Check every line of the material below for the string "body". State how many lines have it.

▶ [Data for processing]:
——

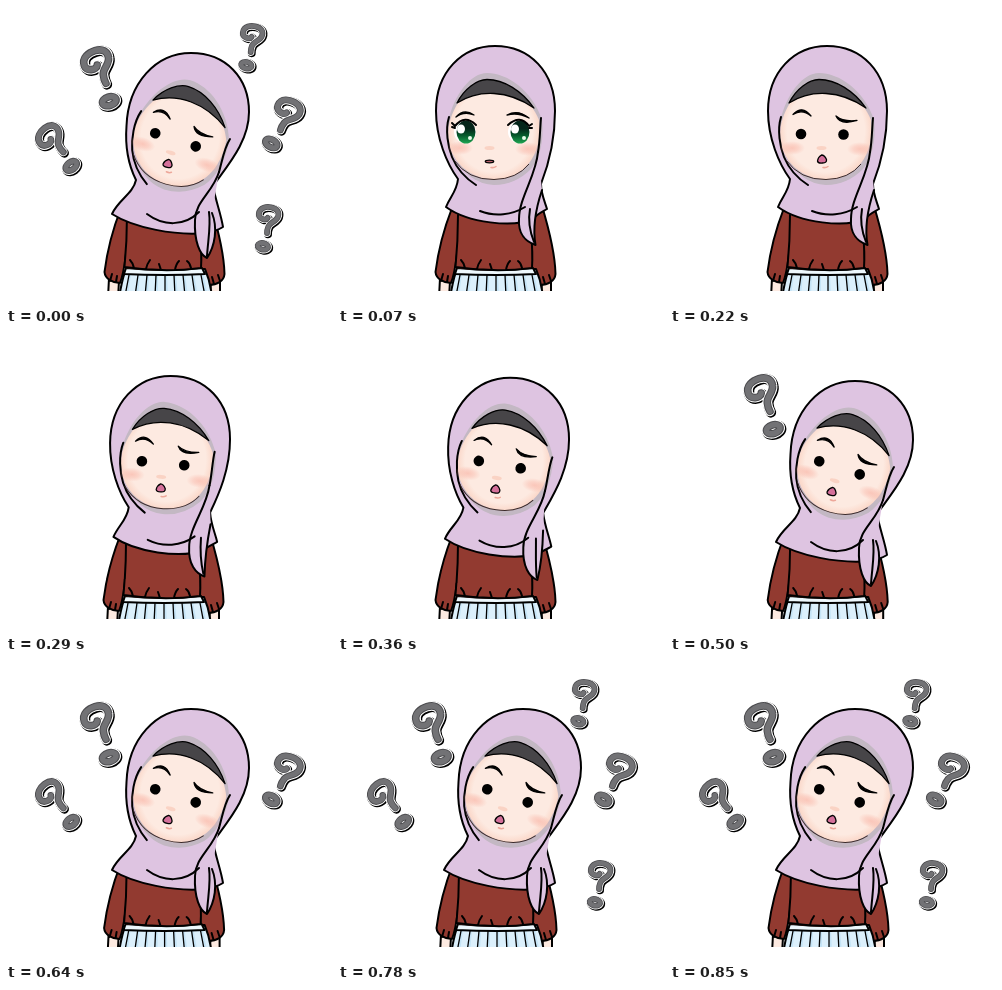
Write an HTML page that moves like this. It is 326 px wide and 300 px high and loops after 920 ms.

```html
<!DOCTYPE html>
<html lang="en">
<head>
<meta charset="utf-8">
<title>Puzzled girl</title>
<style>
  html, body { margin: 0; width: 100%; height: 100%; overflow: hidden; background: #fff; }
  svg { display: block; width: 326px; height: 300px; }
  .ink { stroke: #000; stroke-width: 2; stroke-linecap: round; stroke-linejoin: round; }
  .fine { stroke-width: 1.3; }
  .line { fill: none; }
  .red { fill: #923a30; }
  .scarf { fill: #dec4e1; }
  .mark { fill: none; stroke-linecap: round; stroke-linejoin: round; }
</style>
</head>
<body>
<svg viewBox="0 0 326 300">
  <defs>
    <clipPath id="floor"><rect width="326" height="285"/></clipPath>
    <radialGradient id="blush">
      <stop offset="0" stop-color="#f9b3a4" stop-opacity=".65"/>
      <stop offset=".5" stop-color="#f9b3a4" stop-opacity=".4"/>
      <stop offset="1" stop-color="#f9b3a4" stop-opacity="0"/>
    </radialGradient>
    <radialGradient id="skin">
      <stop offset=".85" stop-color="#fdeae1"/>
      <stop offset="1" stop-color="#fbd9cb"/>
    </radialGradient>
    <linearGradient id="iris" x2="0" y2="1">
      <stop offset=".35" stop-color="#04251a"/>
      <stop offset=".65" stop-color="#055a2c"/>
      <stop offset="1" stop-color="#1fa552"/>
    </linearGradient>
    <g id="eye">
      <ellipse cy="1" rx="11" ry="11" fill="#fff"/>
      <ellipse cx="1" cy="1" rx="9.5" ry="11.5" fill="url(#iris)"/>
      <ellipse cx="-4" cy="-2" rx="4" ry="4.5" fill="#fff"/>
      <circle cx="5" cy="7" r="2" fill="#e6fbe9"/>
    </g>
    <g id="question">
      <path d="M-1 4C-3 9-13 7-13.500 1C-14-8-5-10.500 1-10.500C9-10.500 13-6 12 0C11 7 3 9 2 15Q1 20 2 24"/>
      <ellipse cy="42" rx="7" ry="4.300"/>
    </g>
  </defs>
  <g clip-path="url(#floor)">
    <g id="body">
      <path class="ink" fill="#fdeae1" d="M102 272L101 292H111L112 275ZM204 276L203 292H213L213 275Z"/>
      <path class="ink red" d="M114 202C107 220 100 246 97.500 266C98 273 106 277 113 277C119 262 121 230 122 206Z"/>
      <path class="ink red" d="M190 203L194 262Q199 272 202 279C210 279 217 275 217.500 268C217 245 210 220 204 200Z"/>
      <path class="ink" fill="#dcf0fc" d="M119 263C116 270 114 280 112 292H205C204 280 201 270 198 263Z"/>
      <g id="pleats"></g>
      <path class="ink" fill="#eef8fd" d="M119 262Q158 266 195 262L198 268Q158 270 117 268Z"/>
      <path class="red" d="M120 200L118 262Q157 267 194 262L193 200Z"/>
      <path class="ink line" d="M120 209Q120 235 117.500 261Q157 267 194 262Q195 246 193 228M127 262Q126 257 123 254M139 263Q140 258 143 254M154 264L152 258M168 264Q169 258 172 255M184 262Q183 257 180 255M103 275L105 268M109 276L110 270M207 278L205 271M213 275L211 269"/>
    </g>
    <path id="hood" class="ink scarf"/>
    <g id="head">
      <path fill="#c3b8c3" d="M110 116C116 88 133 67 149 67C169 67 194 84 204 114Q207 145 193 163Q177 179 156 179Q131 178 115 150Z"/>
      <path fill="url(#skin)" d="M110.500 122C114 98 133 76 149 75C170 76 192 92 201 114C205 150 185 173.500 156 173.500C128 173 107 150 110.500 122Z"/>
      <path class="ink fine" fill="#474548" d="M119 97C126 83 139 73.500 149 73.500C166 73.500 184 85 196 102C170 84 141 83 119 97Z"/>
      <path class="ink line" d="M111 111C107 124 110 141 114 151Q121 168 138 179"/>
      <path class="line" stroke="#3b2a2a" d="M116 154Q130 174 156 173.500Q179 173 191 158"/>
      <ellipse cx="122" cy="142" rx="13" ry="7" fill="url(#blush)"/>
      <ellipse cx="190" cy="143" rx="13" ry="7" fill="url(#blush)"/>
      <ellipse cx="151.500" cy="142" rx="5" ry="2" fill="#fad3c4"/>
      <path class="line" stroke="#eda79a" stroke-width="1.500" stroke-linecap="round" d="M153 161.500Q156 162 158 160.500"/>
      <g id="calm">
        <use href="#eye" x="127" y="125"/>
        <use href="#eye" x="181" y="125"/>
        <path class="ink line" d="M114 117L117 120Q127 108 138 119M194 118L191 120Q182 108 170 119M114 121L117 122M194 122L191 122"/>
        <path class="ink fine" d="M118 111Q126 102 136 109Q126 105 118 111ZM169 109Q180 103 191 112Q180 106 169 109Z"/>
        <ellipse class="ink fine" cx="151.500" cy="155.500" rx="4.200" ry="1.300" fill="#b9616c"/>
      </g>
      <g id="puzzled">
        <circle cx="131" cy="128" r="5.300"/>
        <circle cx="173.500" cy="128.500" r="5.300"/>
        <path class="ink fine" d="M123 108.500Q132 98.500 141 110Q132 102.500 123 108.500ZM166 110Q170 119.500 187 114.500Q173 116 166 110Z"/>
        <path class="ink fine" fill="#d4709a" d="M151.500 149Q148 151 147.500 155Q148 157.500 152.500 157Q157 157 156.500 153.500Q154.500 149 151.500 149Z"/>
      </g>
    </g>
    <path id="tail" class="ink scarf"/>
    <path id="folds" class="ink line"/>
  </g>
  <g id="marks"></g>
</svg>
<script>
const LOOP = 920;
const TILT = 17.2;
const PIVOT = '142.5 188';

// start time, tilt amount, sideways lean, visible question marks, calm face
const STEPS = [
  [0, 1, 1, 5], [70, 0, 0, 0, true], [220, 0, 0, 0], [290, .27, 0, 0],
  [360, .54, 0, 0], [430, .8, 0, 0], [500, 1, .2, 1], [570, 1, .4, 2],
  [640, 1, .6, 3], [710, 1, .8, 4], [780, 1, 1, 5], [850, 1, 1, 5]
];

// each part: upright outline, tilted outline
const SHAPES = {
  hood: [
    'M108 201 C112 191 119 185 120 173 C109 158 98 132 98 105 C98 66 124 40 157 40 C192 40 217 66 217 105 C217 135 210 160 203 178 C203 188 207 196 209 203 C204 206 199 208 195 213 C175 222 130 217 108 201 Z',
    'M106 208 C112 194 127 188 130 174 C123 160 119 140 120.5 120 C122 77 150 47 185 47 C220 47 243 72 243 106 C243 136 221 160 207 180 C210 196 215 208 217 221 C212 224 206 226 200 227 C170 230 128 222 106 208 Z'
  ],
  tail: [
    'M200 146 C198 170 181 192 181 213 C180 228 188 236 197.5 239 C195 225 196 208 204 184',
    'M213 166 C207 186 189 196 189 214 C188 236 194 249 201 252 C209 240 212 222 206 207 C203 198 207 190 207 181'
  ],
  folds: [
    'M203 112 C202 122 202 136 200 146 M142 205 C157 211 174 209 187 201 M192 203 C190 214 192 226 196 236',
    'M224 133 C218 142 216 156 213 166 M141 208 C157 220 178 221 193 206 M203 206 C205 220 202 234 201 250'
  ]
};

// x, y, angle, scale in order of appearance
const MARKS = [
  [91, 55, -17, 1], [43.5, 130, -36, .88], [283, 104, 28, .9],
  [263, 209, 11, .76], [247, 28, 12, .76]
];

const byId = id => document.getElementById(id);
const show = (node, on) => node.setAttribute('visibility', on ? 'visible' : 'hidden');

function morph([from, to], t) {
  const goal = to.match(/[\d.]+/g);
  let i = 0;
  return from.replace(/[\d.]+/g, n => (+n + (goal[i++] - n) * t).toFixed(2));
}

byId('pleats').innerHTML = Array.from({ length: 9 }, (_, i) => {
  const top = 122 + i * 9, foot = 118 + i * 10;
  return `<path fill="#c6e4f6" d="M${top} 268L${foot} 290h3L${top + 2} 268Z"/>` +
    `<path class="ink line fine" d="M${top} 269L${foot} 290"/>`;
}).join('');

byId('marks').innerHTML = MARKS.map(([x, y, angle, scale]) => {
  const layer = (color, width, shift = 0) =>
    `<g transform="translate(${x + shift} ${y + shift}) rotate(${angle}) scale(${scale})" ` +
    `stroke="${color}" stroke-width="${width}"><use href="#question"/></g>`;
  return '<g class="mark">' + layer('#000', 10.5, 1) + layer('#fff', 9.8) +
    layer('#4c4c4f', 7.6) + layer('#727275', 5.6) + '</g>';
}).join('');
const marks = [...byId('marks').children];

function draw(time) {
  const [, tilt, lean, count, calm = false] = STEPS.findLast(step => step[0] <= time);
  for (const id in SHAPES) byId(id).setAttribute('d', morph(SHAPES[id], tilt));
  byId('head').setAttribute('transform', `rotate(${TILT * tilt} ${PIVOT})`);
  byId('body').setAttribute('transform', `translate(${lean} 0)`);
  show(byId('calm'), calm);
  show(byId('puzzled'), !calm);
  marks.forEach((mark, i) => show(mark, i < count));
}

const start = performance.now();
function tick() {
  draw((performance.now() - start) % LOOP);
  requestAnimationFrame(tick);
}
tick();
</script>
</body>
</html>
```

——

▶ [Answer box]:
5